__Required work__: Pull each line holding "page" out of the entries below.

===

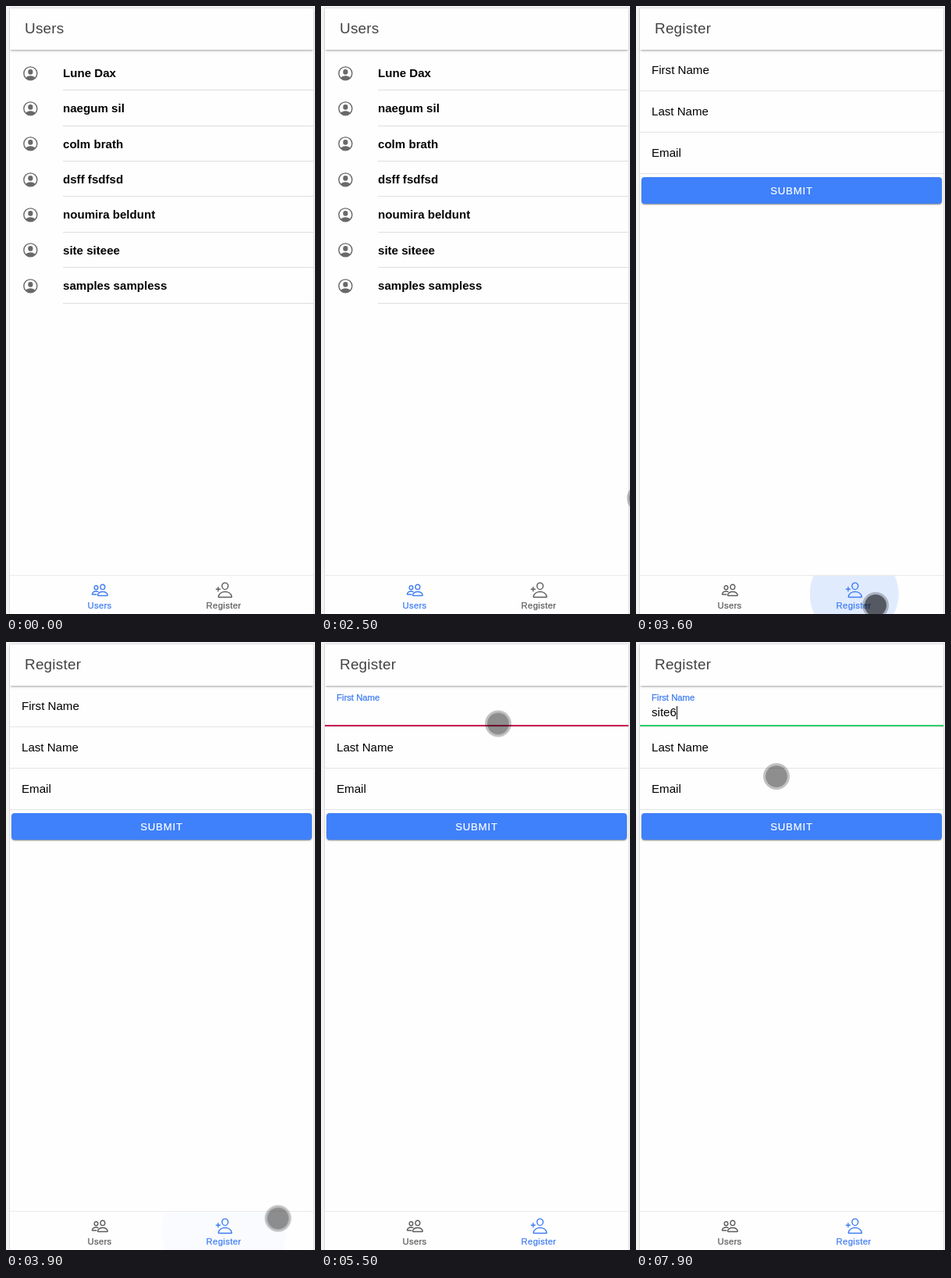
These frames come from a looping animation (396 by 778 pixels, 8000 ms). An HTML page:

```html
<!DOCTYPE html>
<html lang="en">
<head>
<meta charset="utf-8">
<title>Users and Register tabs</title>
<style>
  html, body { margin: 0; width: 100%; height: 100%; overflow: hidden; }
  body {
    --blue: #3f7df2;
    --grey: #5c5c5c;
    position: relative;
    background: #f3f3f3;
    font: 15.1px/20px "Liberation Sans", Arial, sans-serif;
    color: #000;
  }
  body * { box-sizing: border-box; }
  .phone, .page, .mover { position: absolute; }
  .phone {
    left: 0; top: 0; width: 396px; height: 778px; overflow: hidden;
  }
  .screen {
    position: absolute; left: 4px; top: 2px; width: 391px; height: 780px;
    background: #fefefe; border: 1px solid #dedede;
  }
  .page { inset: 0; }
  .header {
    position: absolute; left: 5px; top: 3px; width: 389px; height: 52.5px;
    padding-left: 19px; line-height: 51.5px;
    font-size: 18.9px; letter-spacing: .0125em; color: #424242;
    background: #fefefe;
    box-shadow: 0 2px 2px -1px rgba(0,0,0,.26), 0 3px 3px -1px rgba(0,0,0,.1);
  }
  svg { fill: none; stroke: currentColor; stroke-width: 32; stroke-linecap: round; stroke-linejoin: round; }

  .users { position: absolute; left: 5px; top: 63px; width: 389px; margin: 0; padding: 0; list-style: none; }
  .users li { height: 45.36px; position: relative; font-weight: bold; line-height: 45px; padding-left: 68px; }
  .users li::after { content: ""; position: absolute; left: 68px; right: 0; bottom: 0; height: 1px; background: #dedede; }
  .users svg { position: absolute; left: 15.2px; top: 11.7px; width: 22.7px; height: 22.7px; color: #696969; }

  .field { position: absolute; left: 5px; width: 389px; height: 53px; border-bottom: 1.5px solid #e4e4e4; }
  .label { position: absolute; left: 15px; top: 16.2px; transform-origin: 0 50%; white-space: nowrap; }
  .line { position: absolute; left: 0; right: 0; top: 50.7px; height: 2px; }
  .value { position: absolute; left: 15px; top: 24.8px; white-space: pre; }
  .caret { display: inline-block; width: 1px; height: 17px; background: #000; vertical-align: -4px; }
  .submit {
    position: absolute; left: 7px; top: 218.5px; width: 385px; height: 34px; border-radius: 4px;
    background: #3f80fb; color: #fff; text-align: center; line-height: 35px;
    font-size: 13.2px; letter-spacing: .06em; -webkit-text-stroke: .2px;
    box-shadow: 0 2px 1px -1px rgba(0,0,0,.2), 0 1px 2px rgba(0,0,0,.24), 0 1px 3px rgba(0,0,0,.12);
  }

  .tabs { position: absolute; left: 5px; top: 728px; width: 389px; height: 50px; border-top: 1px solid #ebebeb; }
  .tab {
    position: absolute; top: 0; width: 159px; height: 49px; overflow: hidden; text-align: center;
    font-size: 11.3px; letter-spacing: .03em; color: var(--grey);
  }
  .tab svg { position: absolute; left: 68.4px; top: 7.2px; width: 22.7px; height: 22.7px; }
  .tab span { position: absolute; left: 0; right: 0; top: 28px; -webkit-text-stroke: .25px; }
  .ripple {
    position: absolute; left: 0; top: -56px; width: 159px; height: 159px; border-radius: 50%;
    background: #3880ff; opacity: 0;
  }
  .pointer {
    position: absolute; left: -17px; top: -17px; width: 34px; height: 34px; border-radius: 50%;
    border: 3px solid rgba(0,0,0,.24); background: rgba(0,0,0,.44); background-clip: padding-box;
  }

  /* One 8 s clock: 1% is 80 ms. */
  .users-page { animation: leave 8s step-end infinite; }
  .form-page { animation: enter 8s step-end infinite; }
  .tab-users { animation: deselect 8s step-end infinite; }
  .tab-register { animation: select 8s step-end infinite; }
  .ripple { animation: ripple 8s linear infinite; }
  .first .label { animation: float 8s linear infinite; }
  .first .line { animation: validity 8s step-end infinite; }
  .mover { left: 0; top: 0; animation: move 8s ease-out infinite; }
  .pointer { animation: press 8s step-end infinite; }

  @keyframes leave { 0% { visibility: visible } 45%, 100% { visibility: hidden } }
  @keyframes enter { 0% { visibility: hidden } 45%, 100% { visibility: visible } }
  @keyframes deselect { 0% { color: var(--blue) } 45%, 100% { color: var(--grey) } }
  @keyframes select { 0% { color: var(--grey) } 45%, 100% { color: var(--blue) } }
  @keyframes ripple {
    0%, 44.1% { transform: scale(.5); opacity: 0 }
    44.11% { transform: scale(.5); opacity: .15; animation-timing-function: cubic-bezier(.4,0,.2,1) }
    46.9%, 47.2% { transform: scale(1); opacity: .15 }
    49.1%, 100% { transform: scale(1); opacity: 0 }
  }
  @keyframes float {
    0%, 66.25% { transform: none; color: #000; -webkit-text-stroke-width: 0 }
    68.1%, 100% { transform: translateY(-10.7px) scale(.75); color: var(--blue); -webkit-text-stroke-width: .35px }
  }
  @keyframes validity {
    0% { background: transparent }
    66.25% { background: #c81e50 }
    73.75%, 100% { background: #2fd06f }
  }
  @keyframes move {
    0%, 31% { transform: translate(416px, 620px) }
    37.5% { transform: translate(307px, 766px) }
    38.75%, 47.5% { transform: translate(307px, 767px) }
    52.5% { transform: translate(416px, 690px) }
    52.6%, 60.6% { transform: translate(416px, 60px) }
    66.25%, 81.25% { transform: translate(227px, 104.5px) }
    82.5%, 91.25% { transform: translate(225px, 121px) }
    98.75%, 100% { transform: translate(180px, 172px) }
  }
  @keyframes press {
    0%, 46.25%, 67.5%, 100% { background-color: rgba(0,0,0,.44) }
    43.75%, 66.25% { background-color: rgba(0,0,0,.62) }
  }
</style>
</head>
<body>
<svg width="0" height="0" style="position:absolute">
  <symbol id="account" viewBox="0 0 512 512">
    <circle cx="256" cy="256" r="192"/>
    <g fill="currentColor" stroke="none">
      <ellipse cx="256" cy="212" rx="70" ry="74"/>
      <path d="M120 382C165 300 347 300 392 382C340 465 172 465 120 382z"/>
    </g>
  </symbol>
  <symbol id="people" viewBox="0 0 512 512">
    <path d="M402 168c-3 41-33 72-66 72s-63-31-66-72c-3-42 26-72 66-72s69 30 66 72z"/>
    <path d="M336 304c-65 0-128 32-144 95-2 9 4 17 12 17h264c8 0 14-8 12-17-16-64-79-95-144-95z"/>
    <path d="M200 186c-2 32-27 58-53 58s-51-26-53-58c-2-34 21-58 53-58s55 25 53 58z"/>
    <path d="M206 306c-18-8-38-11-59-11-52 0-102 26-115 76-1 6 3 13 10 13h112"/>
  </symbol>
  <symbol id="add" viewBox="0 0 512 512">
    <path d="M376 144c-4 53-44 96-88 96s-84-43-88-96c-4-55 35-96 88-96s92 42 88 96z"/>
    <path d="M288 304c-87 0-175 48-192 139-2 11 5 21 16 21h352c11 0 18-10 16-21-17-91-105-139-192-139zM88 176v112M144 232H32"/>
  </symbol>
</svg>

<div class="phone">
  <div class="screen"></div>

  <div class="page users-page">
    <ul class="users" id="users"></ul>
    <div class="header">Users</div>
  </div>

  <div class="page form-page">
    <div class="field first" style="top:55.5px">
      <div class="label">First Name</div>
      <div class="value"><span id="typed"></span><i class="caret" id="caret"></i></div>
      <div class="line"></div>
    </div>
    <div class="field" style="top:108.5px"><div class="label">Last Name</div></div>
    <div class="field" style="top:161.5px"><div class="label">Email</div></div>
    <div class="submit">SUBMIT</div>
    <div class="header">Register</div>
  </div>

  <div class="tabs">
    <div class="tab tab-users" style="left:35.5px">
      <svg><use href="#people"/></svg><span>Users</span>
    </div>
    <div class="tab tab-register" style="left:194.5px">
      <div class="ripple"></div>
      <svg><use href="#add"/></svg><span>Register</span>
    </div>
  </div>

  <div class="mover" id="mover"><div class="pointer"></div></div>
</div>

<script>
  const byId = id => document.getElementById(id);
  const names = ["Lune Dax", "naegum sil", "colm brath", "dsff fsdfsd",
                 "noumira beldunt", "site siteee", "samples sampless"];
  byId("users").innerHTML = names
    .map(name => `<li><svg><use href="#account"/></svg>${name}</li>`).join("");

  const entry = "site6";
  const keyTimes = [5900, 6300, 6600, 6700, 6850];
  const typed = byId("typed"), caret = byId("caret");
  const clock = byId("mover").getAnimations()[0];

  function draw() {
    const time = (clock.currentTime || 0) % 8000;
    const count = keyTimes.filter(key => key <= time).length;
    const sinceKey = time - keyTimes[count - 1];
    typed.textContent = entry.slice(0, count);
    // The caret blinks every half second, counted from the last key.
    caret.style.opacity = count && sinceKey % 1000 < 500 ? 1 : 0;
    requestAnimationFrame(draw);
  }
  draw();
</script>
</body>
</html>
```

===

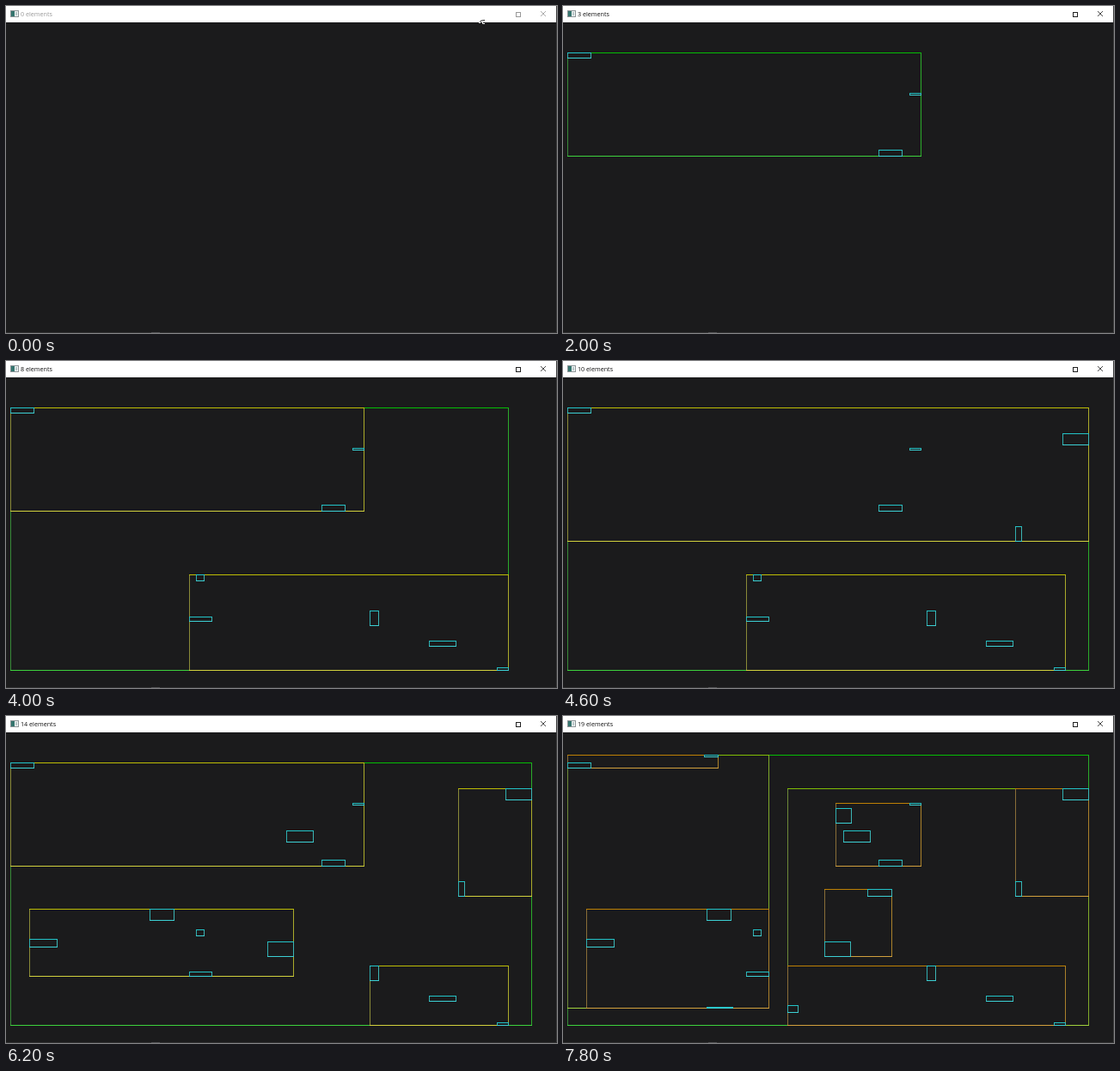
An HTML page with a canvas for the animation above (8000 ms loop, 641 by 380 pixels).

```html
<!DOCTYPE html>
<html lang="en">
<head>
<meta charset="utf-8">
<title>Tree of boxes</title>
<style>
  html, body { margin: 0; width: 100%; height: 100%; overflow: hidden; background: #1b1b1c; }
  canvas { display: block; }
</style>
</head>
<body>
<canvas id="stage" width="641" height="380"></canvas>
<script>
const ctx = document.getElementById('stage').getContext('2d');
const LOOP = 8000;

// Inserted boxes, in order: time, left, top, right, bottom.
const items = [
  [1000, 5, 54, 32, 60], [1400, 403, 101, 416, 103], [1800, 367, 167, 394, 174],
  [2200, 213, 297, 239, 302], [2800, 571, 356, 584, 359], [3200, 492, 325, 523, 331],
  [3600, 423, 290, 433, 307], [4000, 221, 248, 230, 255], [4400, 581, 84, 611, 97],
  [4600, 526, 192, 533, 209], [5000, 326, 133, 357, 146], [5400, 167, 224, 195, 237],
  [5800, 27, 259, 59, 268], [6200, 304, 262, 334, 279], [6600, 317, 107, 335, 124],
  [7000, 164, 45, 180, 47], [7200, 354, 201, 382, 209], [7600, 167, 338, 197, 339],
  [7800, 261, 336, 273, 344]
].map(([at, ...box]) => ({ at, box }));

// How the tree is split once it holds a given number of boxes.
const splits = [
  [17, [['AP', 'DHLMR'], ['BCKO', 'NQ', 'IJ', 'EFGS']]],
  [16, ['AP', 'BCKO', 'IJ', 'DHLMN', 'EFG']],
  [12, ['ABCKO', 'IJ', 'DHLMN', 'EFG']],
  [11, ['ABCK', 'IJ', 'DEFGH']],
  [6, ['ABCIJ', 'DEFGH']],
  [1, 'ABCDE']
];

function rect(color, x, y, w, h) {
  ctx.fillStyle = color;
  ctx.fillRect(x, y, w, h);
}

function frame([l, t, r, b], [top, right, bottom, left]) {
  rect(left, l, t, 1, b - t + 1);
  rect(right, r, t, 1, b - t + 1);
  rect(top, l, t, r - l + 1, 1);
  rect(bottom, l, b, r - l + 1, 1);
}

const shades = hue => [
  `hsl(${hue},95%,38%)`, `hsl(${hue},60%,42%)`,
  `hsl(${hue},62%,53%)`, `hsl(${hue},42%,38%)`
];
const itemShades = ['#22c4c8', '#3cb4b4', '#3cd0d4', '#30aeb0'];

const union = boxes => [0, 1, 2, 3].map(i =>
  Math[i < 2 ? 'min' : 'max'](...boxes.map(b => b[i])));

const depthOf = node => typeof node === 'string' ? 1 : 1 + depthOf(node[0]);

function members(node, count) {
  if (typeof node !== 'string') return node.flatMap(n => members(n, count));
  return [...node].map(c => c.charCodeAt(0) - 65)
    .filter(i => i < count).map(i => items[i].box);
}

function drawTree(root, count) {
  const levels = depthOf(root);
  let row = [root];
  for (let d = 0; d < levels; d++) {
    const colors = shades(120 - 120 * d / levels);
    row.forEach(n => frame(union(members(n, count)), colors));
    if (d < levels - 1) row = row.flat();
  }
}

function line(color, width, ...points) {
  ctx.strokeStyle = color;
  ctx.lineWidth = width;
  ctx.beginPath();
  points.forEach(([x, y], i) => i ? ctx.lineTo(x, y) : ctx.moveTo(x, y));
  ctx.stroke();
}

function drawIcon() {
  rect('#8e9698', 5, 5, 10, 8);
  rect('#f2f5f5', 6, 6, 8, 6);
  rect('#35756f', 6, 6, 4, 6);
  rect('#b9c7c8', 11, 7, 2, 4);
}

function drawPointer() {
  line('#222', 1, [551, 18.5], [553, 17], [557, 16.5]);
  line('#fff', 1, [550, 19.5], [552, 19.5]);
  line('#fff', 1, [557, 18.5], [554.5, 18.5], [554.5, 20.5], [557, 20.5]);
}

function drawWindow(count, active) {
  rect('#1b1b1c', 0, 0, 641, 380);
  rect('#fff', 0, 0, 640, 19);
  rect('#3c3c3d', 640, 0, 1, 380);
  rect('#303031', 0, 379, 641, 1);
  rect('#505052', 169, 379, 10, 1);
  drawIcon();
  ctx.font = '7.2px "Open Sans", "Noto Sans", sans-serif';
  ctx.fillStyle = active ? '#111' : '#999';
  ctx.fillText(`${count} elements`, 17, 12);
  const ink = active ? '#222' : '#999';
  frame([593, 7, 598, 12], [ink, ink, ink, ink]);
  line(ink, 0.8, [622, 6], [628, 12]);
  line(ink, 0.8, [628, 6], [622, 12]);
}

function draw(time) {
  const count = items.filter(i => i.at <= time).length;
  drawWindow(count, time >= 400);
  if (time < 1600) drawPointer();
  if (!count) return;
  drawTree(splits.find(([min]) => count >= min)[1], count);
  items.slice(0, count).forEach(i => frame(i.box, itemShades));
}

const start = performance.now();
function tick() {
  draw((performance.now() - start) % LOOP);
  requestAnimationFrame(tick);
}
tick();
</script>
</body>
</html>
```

===

__Solution to the exercise__:
These frames come from a looping animation (396 by 778 pixels, 8000 ms). An HTML page:
  .phone, .page, .mover { position: absolute; }
  .page { inset: 0; }
  .users-page { animation: leave 8s step-end infinite; }
  .form-page { animation: enter 8s step-end infinite; }
  <div class="page users-page">
  <div class="page form-page">
An HTML page with a canvas for the animation above (8000 ms loop, 641 by 380 pixels).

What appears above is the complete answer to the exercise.